In the midst of teeming life in a summer garden, I’m taking a moment for death. If there’s anything gardening teaches us, it’s that we can’t nourish new life without some kind of death. Heck, we can learn that from the dead, rotting things in our compost, which turn into the best soil you can get.
But death isn’t just beautiful for what it does for the next generation: it can also be beautiful in itself. The last petal of Apricot Beauty, at the top of this page, can still give me a thrill, different in nature from the unfurling buds and full, fleshed-out flowers, but a quiver that goes as deep into my soul.
Even the threat of death can be beautiful. For instance, while we consider scotch broom to be an oily, fire-hazardous, aggressive, crowding-out-natives pest; while I root up scotch broom whenever I find it in soft ground – I still couldn’t ignore its blazing yellow blooms as a backdrop for these on-their-last-legs ‘Annie Schilder’ tulips and late, tiny ‘Hawera’ narcissus.

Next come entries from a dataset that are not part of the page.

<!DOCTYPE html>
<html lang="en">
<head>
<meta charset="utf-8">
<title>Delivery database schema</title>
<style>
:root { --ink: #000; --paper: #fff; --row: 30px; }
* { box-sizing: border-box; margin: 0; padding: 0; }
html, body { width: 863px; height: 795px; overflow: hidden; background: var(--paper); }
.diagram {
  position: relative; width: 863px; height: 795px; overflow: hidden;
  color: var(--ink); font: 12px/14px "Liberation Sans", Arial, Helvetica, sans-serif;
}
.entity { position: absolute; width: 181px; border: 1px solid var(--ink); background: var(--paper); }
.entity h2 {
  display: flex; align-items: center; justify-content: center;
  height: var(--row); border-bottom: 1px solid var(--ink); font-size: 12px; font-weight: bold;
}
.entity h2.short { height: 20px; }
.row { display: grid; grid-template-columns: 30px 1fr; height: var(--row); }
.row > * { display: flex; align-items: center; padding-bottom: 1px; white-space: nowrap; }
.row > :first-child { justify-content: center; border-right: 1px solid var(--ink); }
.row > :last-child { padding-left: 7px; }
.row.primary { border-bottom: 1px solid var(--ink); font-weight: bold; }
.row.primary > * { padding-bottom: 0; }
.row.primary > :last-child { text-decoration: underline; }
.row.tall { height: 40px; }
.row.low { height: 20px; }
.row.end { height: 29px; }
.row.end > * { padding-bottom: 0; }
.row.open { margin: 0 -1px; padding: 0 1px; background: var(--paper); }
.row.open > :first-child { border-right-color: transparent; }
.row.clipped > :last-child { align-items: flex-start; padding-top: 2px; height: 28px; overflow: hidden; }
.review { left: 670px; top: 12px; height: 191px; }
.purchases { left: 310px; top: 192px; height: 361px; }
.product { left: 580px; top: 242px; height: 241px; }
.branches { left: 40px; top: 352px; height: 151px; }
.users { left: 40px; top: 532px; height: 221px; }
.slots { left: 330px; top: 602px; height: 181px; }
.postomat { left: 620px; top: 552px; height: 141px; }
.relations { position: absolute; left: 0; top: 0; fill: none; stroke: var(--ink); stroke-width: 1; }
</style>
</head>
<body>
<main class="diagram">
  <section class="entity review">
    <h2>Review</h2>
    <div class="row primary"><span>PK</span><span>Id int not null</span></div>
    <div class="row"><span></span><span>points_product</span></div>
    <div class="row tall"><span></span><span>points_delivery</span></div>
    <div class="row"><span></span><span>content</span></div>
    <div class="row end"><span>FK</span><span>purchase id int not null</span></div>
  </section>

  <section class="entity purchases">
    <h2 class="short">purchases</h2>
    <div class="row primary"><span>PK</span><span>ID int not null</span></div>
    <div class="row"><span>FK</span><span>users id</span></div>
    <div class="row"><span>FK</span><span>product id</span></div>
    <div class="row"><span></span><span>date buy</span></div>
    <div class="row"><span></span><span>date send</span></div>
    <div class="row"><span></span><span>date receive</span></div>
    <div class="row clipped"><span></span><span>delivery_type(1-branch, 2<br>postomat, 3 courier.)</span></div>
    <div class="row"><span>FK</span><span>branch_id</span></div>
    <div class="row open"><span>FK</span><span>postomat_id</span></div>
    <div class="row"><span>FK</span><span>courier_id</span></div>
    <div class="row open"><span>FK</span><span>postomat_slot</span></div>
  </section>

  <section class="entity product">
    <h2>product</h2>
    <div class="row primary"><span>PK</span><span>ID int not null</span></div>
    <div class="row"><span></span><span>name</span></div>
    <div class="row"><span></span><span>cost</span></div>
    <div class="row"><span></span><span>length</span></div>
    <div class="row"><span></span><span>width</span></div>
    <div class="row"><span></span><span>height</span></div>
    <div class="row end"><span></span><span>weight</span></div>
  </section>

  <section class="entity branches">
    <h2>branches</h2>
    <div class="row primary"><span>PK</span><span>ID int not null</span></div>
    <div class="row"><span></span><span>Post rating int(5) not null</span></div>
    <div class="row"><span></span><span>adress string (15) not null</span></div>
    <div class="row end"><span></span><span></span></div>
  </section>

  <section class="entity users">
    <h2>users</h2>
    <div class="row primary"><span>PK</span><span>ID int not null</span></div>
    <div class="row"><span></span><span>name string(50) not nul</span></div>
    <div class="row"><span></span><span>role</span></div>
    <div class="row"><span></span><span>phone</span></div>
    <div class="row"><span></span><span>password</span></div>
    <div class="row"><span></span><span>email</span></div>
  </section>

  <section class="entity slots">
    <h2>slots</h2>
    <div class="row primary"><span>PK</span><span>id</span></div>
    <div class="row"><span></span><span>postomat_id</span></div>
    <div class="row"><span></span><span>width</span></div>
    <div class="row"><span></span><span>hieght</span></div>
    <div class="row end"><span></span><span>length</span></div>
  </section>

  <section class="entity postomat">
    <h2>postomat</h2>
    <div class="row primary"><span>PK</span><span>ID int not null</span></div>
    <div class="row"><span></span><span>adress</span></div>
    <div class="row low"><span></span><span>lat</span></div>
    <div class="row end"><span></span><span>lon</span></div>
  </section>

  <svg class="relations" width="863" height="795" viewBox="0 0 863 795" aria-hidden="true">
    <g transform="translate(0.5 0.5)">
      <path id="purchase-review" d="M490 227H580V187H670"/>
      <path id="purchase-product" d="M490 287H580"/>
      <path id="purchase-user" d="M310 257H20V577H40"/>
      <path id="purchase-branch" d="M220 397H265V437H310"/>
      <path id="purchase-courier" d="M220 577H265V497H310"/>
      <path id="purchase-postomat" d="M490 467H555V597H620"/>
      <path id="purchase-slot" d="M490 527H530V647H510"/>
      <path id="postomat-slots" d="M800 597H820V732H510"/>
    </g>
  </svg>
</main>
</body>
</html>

The pale golden muscari a friend gave me dies in a quieter beauty, softly lit by sun:
This sunflower bract echoes the soft golden muscari yellow, but the grain amaranth around it points it up with fuchsia arabesques.
This dying lily foliage is another yellow, softened by the light-brown oak leaves around it, a brown that echoes the color on the fading leaves.
Lily-flowered tulip ‘Marilyn’ takes the fuchsia from the amaranth and puts it into a swirl; it’s as cheerful and sassy in its old age as I’d like to be.
And then ‘Lady Jane’ reminds us of that final step of all dying plants, the one the leads us back to life:
Bonus: if anyone still needs to be reminded of how death and life are intertwined, try this minute-long video of a tulip’s elegant dance of death: